• Advance payment – modular suppliers usually want to be paid up front, that is, before delivery to site (or title passes). Education institutions, on the other hand, will want to avoid a significant payment unless they have security, either because it is agreed that title passes on payment or with the benefit of an advance payment bond.
• Form of contract – the standard forms of construction contract are unlikely to be appropriate for modular construction without amendment. As the property is manufactured offsite, the manufacturer will require payments in advance of the manufacture and not towards the end when the manufacture is nearing completion. In turn, there are associated risks with adopting such an approach, such as insolvency on the part of the main contractor (or manufacturer of the modular building if different).
• Dispute resolution – An assessment will need to be made as to whether the Housing Grants, Construction and Regeneration Act 1996 (the Construction Act) applies to a modular construction project. The reality is that if a main contractor is engaged, there will be aspects of the works that are both within and outside the ambit of the Construction Act, meaning that adjudication will be available for some but not all issues that may arise.
It is worth being aware of the fact that NEC (one of the main providers of standard forms of construction contract) has recently issued a practice note in respect of modular construction. The note explains how the issues of title and payment can be addressed as between the employer and the contractor in the main contract.
There is no doubt that the popularity of modular construction is on the rise, and there are clear advantages to the education sector of using modular construction moving forward. Many education institutions do not currently have enough teaching space or student accommodation to facilitate the number of students that they would like. Using modular construction may well allow them to accelerate growth plans, by having the required space to offer more courses and accommodation.
The key to successful use of offsite modular construction is identifying and implementing the right procurement and contract strategy.
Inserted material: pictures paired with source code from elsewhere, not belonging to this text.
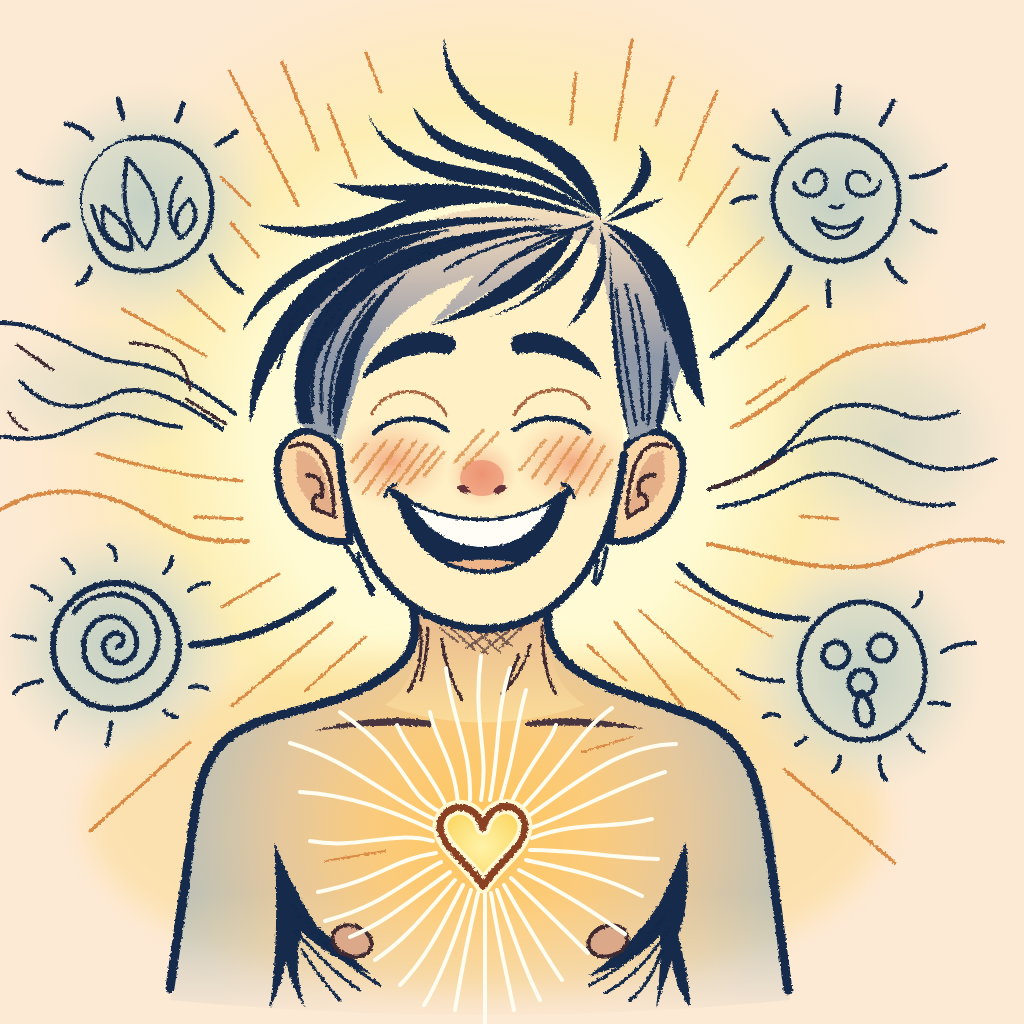
<!DOCTYPE html>
<html lang="en">
<head>
<meta charset="utf-8">
<title>Joyful heart</title>
<style>
:root{--paper:#fdead5;--ink:#12294b;--brown:#3f2a33;--orange:#d98a45;--skin:#fff0c6;--mist:#bfc8bd;--blush:#ee9670;--heart:#8a3f22}
html,body{margin:0;width:1024px;height:1024px;overflow:hidden;background:var(--paper)}
svg{display:block}
.line{fill:none;stroke:var(--ink);stroke-linecap:round;stroke-linejoin:round}
.solid{fill:var(--ink)}
.brown{stroke:var(--brown)}
.orange{fill:none;stroke:var(--orange);stroke-linecap:round}
.light{fill:none;stroke:#fffdf0;stroke-linecap:round}
</style>
</head>
<body>
<svg width="1024" height="1024" viewBox="0 0 1024 1024" role="img" aria-label="Laughing boy with a glowing heart, surrounded by sun symbols">
<defs>
<radialGradient id="glow" gradientUnits="userSpaceOnUse" cx="490" cy="430" r="520">
<stop offset="0" stop-color="#fffde0"/><stop offset=".45" stop-color="#fffad2"/><stop offset=".62" stop-color="#fdeeb4"/><stop offset=".8" stop-color="#fde9c4" stop-opacity=".8"/><stop offset="1" stop-color="#fdead5" stop-opacity="0"/>
</radialGradient>
<radialGradient id="warm" gradientUnits="userSpaceOnUse" cx="485" cy="830" r="310">
<stop offset="0" stop-color="#ffc65c"/><stop offset=".35" stop-color="#fbcb7c"/><stop offset=".65" stop-color="#e6c89c"/><stop offset="1" stop-color="#bcc1b8"/>
</radialGradient>
<radialGradient id="haze"><stop offset="0" stop-color="#c3d0c4"/><stop offset=".55" stop-color="#d3dac8" stop-opacity=".75"/><stop offset="1" stop-color="#e8e3cb" stop-opacity="0"/></radialGradient>
<radialGradient id="blush"><stop offset="0" stop-color="#f0956c" stop-opacity=".75"/><stop offset="1" stop-color="#f6b88a" stop-opacity="0"/></radialGradient>
<radialGradient id="heartFill"><stop offset="0" stop-color="#fff3a8"/><stop offset="1" stop-color="#fbd968"/></radialGradient>
<linearGradient id="neckTone" x1="0" y1="0" x2="0" y2="1"><stop offset="0" stop-color="#e9b387"/><stop offset="1" stop-color="#fbe0a0"/></linearGradient>
<linearGradient id="hairTone" x1="0" y1="0" x2="0" y2="1"><stop offset="0" stop-color="#f6e0bd"/><stop offset=".3" stop-color="#c9bcb2"/><stop offset=".65" stop-color="#8f98a8"/><stop offset="1" stop-color="#98a0aa"/></linearGradient>
<linearGradient id="fade" x1="0" y1="0" x2="0" y2="1"><stop offset=".7" stop-color="#fff"/><stop offset="1" stop-color="#000"/></linearGradient>
<mask id="bodyFade"><rect x="150" y="590" width="660" height="434" fill="url(#fade)"/></mask>
<filter id="crayon" filterUnits="userSpaceOnUse" x="0" y="0" width="1024" height="1024"><feTurbulence type="fractalNoise" baseFrequency=".35" numOctaves="2" seed="4"/><feDisplacementMap in="SourceGraphic" scale="4" xChannelSelector="R" yChannelSelector="G"/></filter>
<filter id="soft"><feGaussianBlur stdDeviation="14"/></filter>
</defs>

<rect width="1024" height="1024" fill="#fdead5"/>
<rect width="1024" height="1024" fill="url(#glow)"/>
<ellipse cx="485" cy="820" rx="400" ry="170" fill="#fbd98c" opacity=".5" filter="url(#soft)"/>
<g id="hazes" fill="url(#haze)">
<circle cx="145" cy="204" r="125"/><circle cx="836" cy="198" r="125"/><circle cx="115" cy="646" r="125"/><circle cx="862" cy="672" r="125"/>
<ellipse cx="890" cy="440" rx="130" ry="110" opacity=".55"/><ellipse cx="100" cy="390" rx="130" ry="70" opacity=".4"/>
</g>

<g filter="url(#crayon)">
<g id="orange-rays" class="orange" stroke-width="3">
<path d="M229 70L298 205M282 62L318 150M328 105L356 177M366 53L381 92M576 73L571 124M632 40L615 140M673 77L656 125M717 91L680 180M738 168L688 245M763 238L710 291M221 177L250 205M231 223L258 256M178 290L224 331M122 309L206 356M808 306L748 347M785 378L748 403M96 453Q170 476 243 481M195 517L242 519M279 574L222 607M332 623L232 706M365 637L305 691M190 742L90 831M615 622L683 706M640 611L739 699M588 645L625 680M676 582L772 637M784 769L895 863M800 516L838 519"/>
<path stroke-width="4" d="M0 510C50 480 105 490 145 514S205 543 248 541M732 427C790 400 825 350 880 345S950 340 984 326M708 544C770 555 795 568 852 567S925 530 1002 542"/>
</g>

<g id="wind" class="line" stroke-width="4">
<path d="M0 323C50 322 80 358 120 362S185 375 235 414M20 381C45 410 80 412 105 398S160 385 222 429M0 436C50 445 70 430 100 418S145 425 181 427" />
<path class="brown" stroke-width="3" d="M130 343C175 345 185 360 190 389M17 345L53 370M8 411Q15 425 27 430M186 399L226 424"/>
<path d="M745 476C800 450 800 408 850 405S905 432 958 412M709 489C765 475 790 435 840 438S920 490 996 459M718 507C780 500 795 470 835 474S890 512 953 504"/>
<path class="brown" d="M709 489Q755 475 778 458"/>
</g>

<g id="leaf-sun" class="line" stroke-width="5">
<path d="M128 139C185 130 213 165 212 205S180 272 140 271 96 250 89 235"/><path stroke-width="2" d="M89 235C68 195 90 148 128 139"/>
<path stroke-width="4" d="M146 249C122 225 122 190 127 158C150 182 172 215 146 249ZM132 250C112 250 100 238 92 206M131 249C134 228 118 220 104 206C98 230 108 244 131 249M176 232C164 215 172 190 181 178M180 238C200 225 198 210 189 199C174 215 172 225 180 238"/>
<path d="M118 99L123 118M183 104L177 121M236 132L217 145M66 124Q82 126 92 138M19 171Q35 184 61 183M68 225Q50 229 44 240M90 268Q88 280 78 284M211 256Q222 280 242 292"/>
</g>

<g id="smiling-sun" class="line" stroke-width="5">
<circle cx="836" cy="198" r="63"/>
<path stroke-width="4" d="M794 183C796 200 826 200 826 182S806 168 804 182M880 182C878 200 848 200 847 184S864 168 870 180M831 206Q837 210 843 205M813 218C823 246 852 243 862 218M814 220Q838 236 861 220"/>
<path d="M839 86L837 112M894 101L881 124M774 111L788 134M735 146Q748 159 767 159M945 166Q930 176 912 177M755 197Q738 197 733 202M912 221Q922 230 935 232M887 260Q891 274 905 282M828 281L829 306"/><path stroke-width="6" d="M790 268Q765 320 713 356"/>
</g>

<g id="spiral-sun" class="line" stroke-width="6">
<circle cx="116" cy="646" r="63"/>
<path stroke-width="5" d="M117 647C128 643 124 630 112 634C98 640 102 662 119 663C142 662 144 626 117 617C84 612 72 655 96 674C124 694 162 668 158 632C150 590 98 582 74 612"/>
<path stroke-width="4" d="M109 545Q116 548 116 560M63 559Q72 565 74 573M172 557Q171 568 164 573M209 583Q195 584 189 591M32 586Q46 589 51 599M13 636Q25 636 35 639M14 693Q22 683 42 681M56 728Q58 716 67 711M107 745Q110 735 111 722M164 711Q170 716 177 717M190 687Q200 685 208 689"/><path stroke-width="7" d="M192 645Q270 640 333 590"/>
</g>

<g id="singing-sun" class="line" stroke-width="5">
<ellipse cx="862" cy="671" rx="63" ry="69"/><circle cx="836" cy="655" r="13"/><circle cx="882" cy="648" r="13"/><circle cx="862" cy="683" r="13"/><path d="M861 692C850 710 858 726 866 726S877 710 863 692"/>
<path stroke-width="4" d="M921 592Q923 600 914 607M975 643Q955 643 942 652M738 670Q752 681 783 681M764 716Q775 713 779 716M929 703Q940 702 949 705M796 745Q802 742 806 737M834 771Q840 765 840 756M880 756Q878 770 886 780M909 736Q915 748 924 752"/><path stroke-width="6" d="M680 565Q730 616 807 619"/>
</g>
</g>

<g id="body">
<path mask="url(#bodyFade)" fill="url(#warm)" d="M412 600C422 668 380 690 275 714C215 728 196 770 190 840L170 1000Q480 1030 790 1000L774 840C764 775 745 735 690 716C590 690 545 680 548 600Z"/>
<path fill="url(#neckTone)" opacity=".8" d="M413 600C425 650 410 690 385 705Q480 740 585 705C548 680 548 650 549 600Z"/>
<g filter="url(#crayon)">
<path class="line" stroke-width="9" d="M413 605C422 650 405 668 360 690C310 712 270 712 235 733C202 755 197 790 191 840Q180 920 170 988M548 608C545 650 565 668 610 688C660 706 695 712 722 732C755 758 762 800 771 860Q780 930 788 990"/>
<path class="solid" d="M274 842Q291 885 316 925L372 975Q325 955 302 932Q292 965 305 1008Q290 985 286 960Q282 985 270 1008Q280 930 274 842ZM686 842Q692 900 678 935Q690 980 690 1008Q674 985 672 960Q664 985 656 1008Q662 960 660 935Q635 965 588 976Q640 940 664 895Z"/>
<path class="line" stroke-width="3" d="M292 905Q330 955 380 985M295 930Q335 975 360 990M302 950Q325 985 340 1000M668 910Q640 960 590 985M668 930Q640 975 605 993M662 950Q650 985 630 1000"/>
<path class="line brown" stroke-width="3" d="M420 625Q425 665 408 692M428 628Q428 650 421 680M442 640Q445 670 462 700M542 625Q542 670 556 694M530 645Q525 670 502 694M519 655L505 690"/>
<path fill="#4a3540" d="M314 731Q375 712 432 721L431 727Q375 723 314 731ZM526 722Q580 712 645 729Q585 724 526 726Z"/>
<path class="orange" stroke-width="2" d="M325 861L385 851M582 752L632 737"/>
<g class="line brown" stroke-width="4"><ellipse cx="352" cy="941" rx="20" ry="15" fill="#dba98a" transform="rotate(20 352 941)"/><ellipse cx="608" cy="941" rx="20" ry="15" fill="#dba98a" transform="rotate(-20 608 941)"/></g>
</g>
</g>

<g id="heart-rays" class="light" stroke-width="4">
<path d="M481 800C490 750 472 725 481 656M470 800C472 750 452 720 446 668M458 805C455 760 435 740 430 712M447 808C430 770 410 755 397 725M440 812C400 790 415 765 340 712M436 820C390 800 350 760 290 743M433 830C390 810 350 795 300 792M433 841C390 830 360 850 310 841M436 853C390 860 380 880 318 892M441 862C405 880 385 905 325 921M450 872C410 900 390 920 350 937M455 880C425 915 405 940 375 960M463 885C440 930 425 960 400 985M471 890C455 940 440 980 424 1005M478 893C465 950 460 980 455 1010M485 893V1024"/>
<path d="M490 800C500 750 495 715 510 668M500 802C515 755 515 730 526 690M510 806C530 760 550 745 556 725M520 810C560 770 580 730 612 708M527 817C580 780 620 745 676 744M531 828C580 810 610 790 665 772M532 838C580 820 610 830 652 819M530 850C580 850 610 858 658 859M526 860C570 870 600 875 642 896M519 870C560 890 590 910 625 934M511 878C545 910 565 930 588 953M504 885C530 930 545 955 562 980M497 890C515 940 525 970 540 1000M491 893C500 950 508 980 514 1010"/>
</g>
<path d="M483 886C470 863 439 846 440 825C443 803 475 799 483 828C490 799 522 801 525 825C526 847 497 863 483 886Z" fill="url(#heartFill)" stroke="#fff8d2" stroke-width="15" stroke-linejoin="round"/>
<path filter="url(#crayon)" d="M483 886C470 863 439 846 440 825C443 803 475 799 483 828C490 799 522 801 525 825C526 847 497 863 483 886Z" fill="none" stroke="var(--heart)" stroke-width="7" stroke-linejoin="round"/>

<g id="head">
<g filter="url(#crayon)">
<path fill="#fbd7a8" class="ear" stroke="#12294b" stroke-width="7" d="M340 450C315 418 277 428 277 470C278 515 310 546 350 541ZM622 450C647 418 684 430 683 468C680 515 650 546 610 541Z"/>
<path fill="#d99a78" opacity=".65" d="M296 450Q325 450 333 515Q308 510 297 480ZM664 450Q638 452 628 515Q655 508 665 480Z"/>
<path class="line brown" stroke-width="4" d="M290 447C315 435 333 460 334 513M307 475Q325 475 322 497Q312 490 313 508L335 517M671 447C645 435 629 460 627 513M655 475Q634 475 640 495Q648 492 647 506L628 517"/>
</g>
<path fill="var(--skin)" d="M340 440L350 340Q385 260 470 235L590 230L618 310L624 460C612 565 555 629 482 629C405 626 355 565 340 440Z"/>
<ellipse cx="392" cy="462" rx="58" ry="46" fill="url(#blush)"/><ellipse cx="572" cy="462" rx="58" ry="46" fill="url(#blush)"/>
<ellipse cx="482" cy="474" rx="36" ry="34" fill="url(#blush)"/><ellipse cx="482" cy="478" rx="22" ry="18" fill="#e98468" opacity=".6"/>
<g filter="url(#crayon)">
<path class="orange" stroke-width="3" opacity=".75" d="M352 462L366 444M355 482L386 441M363 494L402 440M378 494L416 441M393 489L427 444M408 484L438 447M424 476L444 452M455 462L483 430M464 468L498 433M520 470L545 440M532 478L562 437M546 484L578 437M561 489L592 440M576 493L604 446M590 495L612 459"/>
<path class="line" stroke-width="8" d="M339 448C345 555 400 625 482 629C558 629 612 565 624 455"/>
<path class="line" stroke-width="4" d="M345 545Q360 565 372 594M358 554Q362 575 374 590M607 548Q603 570 597 584M598 560L594 582"/>
<path class="line brown" stroke-width="2" opacity=".7" d="M440 628L458 642M450 627L475 650M464 630L488 654M478 632L500 652M494 632L512 646M525 624L500 648M512 628L482 652M492 631L466 648"/>

<g id="face">
<path class="solid" d="M362 379C376 342 420 322 452 337Q460 347 449 354Q408 346 362 379ZM602 379C588 345 545 322 513 337Q508 348 517 354Q558 346 602 379Z"/>
<path class="line" stroke-width="5" d="M374 433C392 414 430 415 447 431M514 430C535 414 570 414 589 432"/>
<path fill="none" stroke="#a9653f" stroke-width="3" d="M371 415C385 385 430 382 447 416M514 416C530 382 578 382 590 410"/>
<path d="M457 487Q464 481 471 492Q463 497 457 487ZM508 487Q500 480 493 492Q500 497 508 487Z" fill="#65323a"/>
<path class="solid" d="M388 486C394 490 396 489 401 492C440 526 525 526 559 492Q565 491 570 486Q574 492 567 499C556 550 520 575 482 574C438 573 405 540 397 500Q388 496 388 486Z"/>
<path fill="#fffdf6" d="M411 504C455 528 510 526 550 504C537 532 513 547 482 547C450 546 426 529 411 504Z"/>
<path fill="#eeb48a" d="M447 562Q482 557 515 562Q484 577 447 562Z"/>
<path class="line" stroke-width="3" d="M385 497Q387 486 397 484M574 497Q572 486 562 484"/>
</g>
</g>

<g id="hair" filter="url(#crayon)">
<path fill="url(#hairTone)" d="M298 424C282 350 320 270 395 235C460 200 540 200 596 216C655 235 690 310 682 365L662 424L630 440L613 320L596 245Q575 290 565 315L540 290L483 300L430 325L475 275Q395 300 362 365L341 440Z"/>
<path fill="#fff0c6" d="M430 326Q520 300 555 235L597 245Q578 290 567 318L530 296L490 318L510 280Z"/>
<path class="solid" d="M444 38C452 100 500 118 550 140C585 158 602 185 601 220Q560 160 520 142C475 120 440 90 444 38ZM368 114C390 160 450 163 500 174Q560 185 594 214Q535 192 490 186C430 182 385 160 368 114ZM412 105C435 142 480 150 520 158Q570 175 598 216Q545 175 500 167C455 158 425 145 412 105ZM333 183C380 190 420 180 465 186Q540 195 590 218Q520 204 460 199C410 204 370 202 333 183ZM256 224C310 232 355 222 390 205Q440 190 490 202Q430 205 392 222C350 240 300 243 256 224ZM639 144C666 170 645 195 604 219Q650 180 639 144ZM664 198C640 203 625 208 606 222Q640 216 664 198Z"/>
<path class="solid" d="M242 331C265 270 330 240 400 225Q470 212 540 220Q430 222 365 248C300 272 265 300 242 331ZM250 424C245 360 285 290 350 255Q400 232 450 230Q370 255 325 300C280 345 262 380 250 424ZM300 424C280 350 320 290 400 250Q480 225 565 225Q440 245 380 285C330 325 298 370 315 424ZM335 440C325 380 350 310 410 270Q360 320 352 380ZM430 326C480 305 520 270 575 230Q552 300 430 326ZM487 318C535 300 570 270 590 225Q580 290 487 318ZM567 328C590 295 606 270 600 225Q622 285 567 328ZM602 222C655 235 680 270 692 330L705 408Q680 380 674 340C660 290 640 250 602 222ZM610 245Q615 340 630 440Q607 360 610 245ZM636 258Q672 310 677 356Q660 300 636 258ZM665 340Q675 380 660 430Q652 430 660 400Z"/>
<path class="line" stroke-width="3" d="M313 405Q308 350 340 305M322 412Q315 355 355 300M330 425Q325 350 375 295M362 300Q400 255 470 240M300 360Q320 300 385 255M420 252Q480 230 550 230M445 270Q490 240 580 228M480 285Q525 240 590 225M616 290Q622 350 636 425M626 285Q640 340 643 420M636 295Q655 360 648 424M670 380Q672 405 680 420M690 365L694 392M610 235Q650 265 665 330M290 330L278 368M345 270Q300 300 285 335M500 265Q545 245 592 222M535 290Q575 260 592 228M583 300Q602 275 603 240"/>
</g>
</g>
</svg>
</body>
</html>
It is important that legal issues are recognised upfront and resolved sensibly; including agreeing the forms of security to be provided plus the amendments needed to any standard form contracts so as to protect the education institution’s position as far as practicable.